● WHAT YOU WILL DO
There is one span to output from the data below: the lines starting at the line with "282 L470 268" and ending at the line with "266 L445 250". Output it exactly, ends included, nothing more.

#### EXCERPTED RECORDS

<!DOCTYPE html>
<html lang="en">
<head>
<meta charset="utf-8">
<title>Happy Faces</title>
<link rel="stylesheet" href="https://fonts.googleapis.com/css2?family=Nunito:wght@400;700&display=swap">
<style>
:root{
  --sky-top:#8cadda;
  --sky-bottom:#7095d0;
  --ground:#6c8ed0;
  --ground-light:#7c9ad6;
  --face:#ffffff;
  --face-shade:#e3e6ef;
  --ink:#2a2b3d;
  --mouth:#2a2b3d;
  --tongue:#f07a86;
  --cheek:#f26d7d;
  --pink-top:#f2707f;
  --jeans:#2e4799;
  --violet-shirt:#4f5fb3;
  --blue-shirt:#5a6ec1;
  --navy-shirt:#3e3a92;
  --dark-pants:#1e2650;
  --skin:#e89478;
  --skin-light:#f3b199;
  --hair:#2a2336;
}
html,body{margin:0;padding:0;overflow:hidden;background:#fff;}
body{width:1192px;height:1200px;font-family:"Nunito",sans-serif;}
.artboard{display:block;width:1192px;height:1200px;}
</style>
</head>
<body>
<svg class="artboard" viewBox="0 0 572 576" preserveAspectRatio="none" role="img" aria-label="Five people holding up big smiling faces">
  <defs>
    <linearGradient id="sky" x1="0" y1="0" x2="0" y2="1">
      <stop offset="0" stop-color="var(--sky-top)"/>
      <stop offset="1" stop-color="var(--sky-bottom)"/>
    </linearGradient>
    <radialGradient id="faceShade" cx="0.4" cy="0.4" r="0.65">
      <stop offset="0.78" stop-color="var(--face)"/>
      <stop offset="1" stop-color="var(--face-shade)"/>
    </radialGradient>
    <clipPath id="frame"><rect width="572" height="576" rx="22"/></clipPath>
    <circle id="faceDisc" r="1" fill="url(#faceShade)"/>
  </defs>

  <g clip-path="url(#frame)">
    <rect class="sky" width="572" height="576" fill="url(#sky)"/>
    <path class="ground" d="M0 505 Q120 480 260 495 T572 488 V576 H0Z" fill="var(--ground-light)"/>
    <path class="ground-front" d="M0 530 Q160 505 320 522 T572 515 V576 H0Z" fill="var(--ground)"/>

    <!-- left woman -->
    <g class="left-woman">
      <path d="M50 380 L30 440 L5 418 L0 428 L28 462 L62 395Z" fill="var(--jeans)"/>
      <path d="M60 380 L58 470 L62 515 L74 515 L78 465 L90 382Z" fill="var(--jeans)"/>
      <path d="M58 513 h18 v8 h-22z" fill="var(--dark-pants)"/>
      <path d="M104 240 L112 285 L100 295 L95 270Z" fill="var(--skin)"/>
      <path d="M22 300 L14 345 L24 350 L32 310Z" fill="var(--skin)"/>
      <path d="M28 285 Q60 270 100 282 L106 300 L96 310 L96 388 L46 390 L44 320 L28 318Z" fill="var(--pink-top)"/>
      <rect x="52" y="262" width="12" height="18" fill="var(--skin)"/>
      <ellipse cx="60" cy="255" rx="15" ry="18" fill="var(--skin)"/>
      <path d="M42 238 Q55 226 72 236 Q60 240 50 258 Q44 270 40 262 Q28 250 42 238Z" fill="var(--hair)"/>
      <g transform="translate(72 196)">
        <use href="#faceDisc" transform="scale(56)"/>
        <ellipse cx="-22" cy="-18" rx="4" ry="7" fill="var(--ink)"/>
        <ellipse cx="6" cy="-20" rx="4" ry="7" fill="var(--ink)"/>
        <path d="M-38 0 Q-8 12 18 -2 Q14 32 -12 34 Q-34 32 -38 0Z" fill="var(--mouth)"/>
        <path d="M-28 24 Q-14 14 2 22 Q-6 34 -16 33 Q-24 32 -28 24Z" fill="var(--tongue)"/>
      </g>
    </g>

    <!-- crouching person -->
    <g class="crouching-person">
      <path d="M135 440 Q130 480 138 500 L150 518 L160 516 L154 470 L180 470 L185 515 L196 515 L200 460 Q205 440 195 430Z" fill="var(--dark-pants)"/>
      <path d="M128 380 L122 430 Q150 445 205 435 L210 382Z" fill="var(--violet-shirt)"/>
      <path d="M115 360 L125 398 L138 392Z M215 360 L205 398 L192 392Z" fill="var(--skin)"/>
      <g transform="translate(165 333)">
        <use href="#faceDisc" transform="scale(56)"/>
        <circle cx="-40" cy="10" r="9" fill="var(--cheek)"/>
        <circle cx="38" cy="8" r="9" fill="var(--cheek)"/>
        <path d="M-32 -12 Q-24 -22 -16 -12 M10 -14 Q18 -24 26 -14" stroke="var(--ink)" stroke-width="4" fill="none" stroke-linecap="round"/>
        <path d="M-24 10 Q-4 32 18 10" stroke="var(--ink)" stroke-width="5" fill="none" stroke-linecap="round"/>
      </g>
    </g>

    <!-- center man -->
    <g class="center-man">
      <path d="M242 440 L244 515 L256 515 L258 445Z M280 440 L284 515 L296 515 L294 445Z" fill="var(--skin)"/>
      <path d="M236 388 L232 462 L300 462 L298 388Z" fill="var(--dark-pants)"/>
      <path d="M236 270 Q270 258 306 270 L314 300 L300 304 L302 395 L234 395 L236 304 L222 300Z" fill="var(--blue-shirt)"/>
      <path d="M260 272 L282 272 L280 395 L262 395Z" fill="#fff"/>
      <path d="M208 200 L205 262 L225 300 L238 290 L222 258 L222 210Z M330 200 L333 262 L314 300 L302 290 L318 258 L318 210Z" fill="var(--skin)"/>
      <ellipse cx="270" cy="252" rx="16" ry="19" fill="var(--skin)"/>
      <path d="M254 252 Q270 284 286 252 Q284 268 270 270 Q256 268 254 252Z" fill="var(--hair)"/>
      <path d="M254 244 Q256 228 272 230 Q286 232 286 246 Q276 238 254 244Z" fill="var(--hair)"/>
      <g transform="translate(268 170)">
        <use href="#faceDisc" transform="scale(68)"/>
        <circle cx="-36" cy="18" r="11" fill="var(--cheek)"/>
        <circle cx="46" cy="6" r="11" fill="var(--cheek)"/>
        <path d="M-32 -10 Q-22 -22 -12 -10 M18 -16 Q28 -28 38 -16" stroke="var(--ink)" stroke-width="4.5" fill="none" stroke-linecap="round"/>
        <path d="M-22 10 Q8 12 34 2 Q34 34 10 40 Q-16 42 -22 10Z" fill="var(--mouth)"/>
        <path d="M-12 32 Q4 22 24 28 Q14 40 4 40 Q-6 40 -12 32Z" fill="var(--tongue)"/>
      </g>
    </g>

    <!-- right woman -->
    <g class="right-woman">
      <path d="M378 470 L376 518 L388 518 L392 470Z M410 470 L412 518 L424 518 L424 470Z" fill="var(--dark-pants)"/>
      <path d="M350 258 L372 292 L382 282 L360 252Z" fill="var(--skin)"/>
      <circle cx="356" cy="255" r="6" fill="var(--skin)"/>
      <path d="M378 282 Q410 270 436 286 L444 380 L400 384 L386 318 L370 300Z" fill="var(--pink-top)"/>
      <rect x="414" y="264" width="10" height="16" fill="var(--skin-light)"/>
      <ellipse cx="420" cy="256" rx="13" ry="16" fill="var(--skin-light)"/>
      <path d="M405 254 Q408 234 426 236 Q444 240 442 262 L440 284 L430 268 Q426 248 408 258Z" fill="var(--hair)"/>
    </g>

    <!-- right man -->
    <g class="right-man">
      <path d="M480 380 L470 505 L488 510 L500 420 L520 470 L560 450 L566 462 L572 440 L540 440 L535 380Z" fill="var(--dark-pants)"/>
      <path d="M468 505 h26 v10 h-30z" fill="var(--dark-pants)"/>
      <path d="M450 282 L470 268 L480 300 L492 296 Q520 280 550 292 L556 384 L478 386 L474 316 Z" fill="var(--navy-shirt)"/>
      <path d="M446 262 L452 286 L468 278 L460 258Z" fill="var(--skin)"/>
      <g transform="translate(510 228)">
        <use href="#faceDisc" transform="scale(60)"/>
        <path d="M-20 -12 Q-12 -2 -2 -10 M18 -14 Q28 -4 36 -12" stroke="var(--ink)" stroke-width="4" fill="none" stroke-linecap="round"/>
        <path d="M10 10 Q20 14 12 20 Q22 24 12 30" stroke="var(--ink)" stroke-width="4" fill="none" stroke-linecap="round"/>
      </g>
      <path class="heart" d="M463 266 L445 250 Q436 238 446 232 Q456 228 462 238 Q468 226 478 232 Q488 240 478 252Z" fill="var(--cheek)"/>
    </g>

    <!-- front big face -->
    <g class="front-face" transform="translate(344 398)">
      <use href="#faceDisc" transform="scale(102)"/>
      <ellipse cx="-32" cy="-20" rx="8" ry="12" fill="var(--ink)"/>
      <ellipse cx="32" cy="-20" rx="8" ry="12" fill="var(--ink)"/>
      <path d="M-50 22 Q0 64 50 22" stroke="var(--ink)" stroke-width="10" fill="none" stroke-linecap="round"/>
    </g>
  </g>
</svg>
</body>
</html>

########

● TASK ANSWER
      <path d="M450 282 L470 268 L480 300 L492 296 Q520 280 550 292 L556 384 L478 386 L474 316 Z" fill="var(--navy-shirt)"/>
      <path d="M446 262 L452 286 L468 278 L460 258Z" fill="var(--skin)"/>
      <g transform="translate(510 228)">
        <use href="#faceDisc" transform="scale(60)"/>
        <path d="M-20 -12 Q-12 -2 -2 -10 M18 -14 Q28 -4 36 -12" stroke="var(--ink)" stroke-width="4" fill="none" stroke-linecap="round"/>
        <path d="M10 10 Q20 14 12 20 Q22 24 12 30" stroke="var(--ink)" stroke-width="4" fill="none" stroke-linecap="round"/>
      </g>
      <path class="heart" d="M463 266 L445 250 Q436 238 446 232 Q456 228 462 238 Q468 226 478 232 Q488 240 478 252Z" fill="var(--cheek)"/>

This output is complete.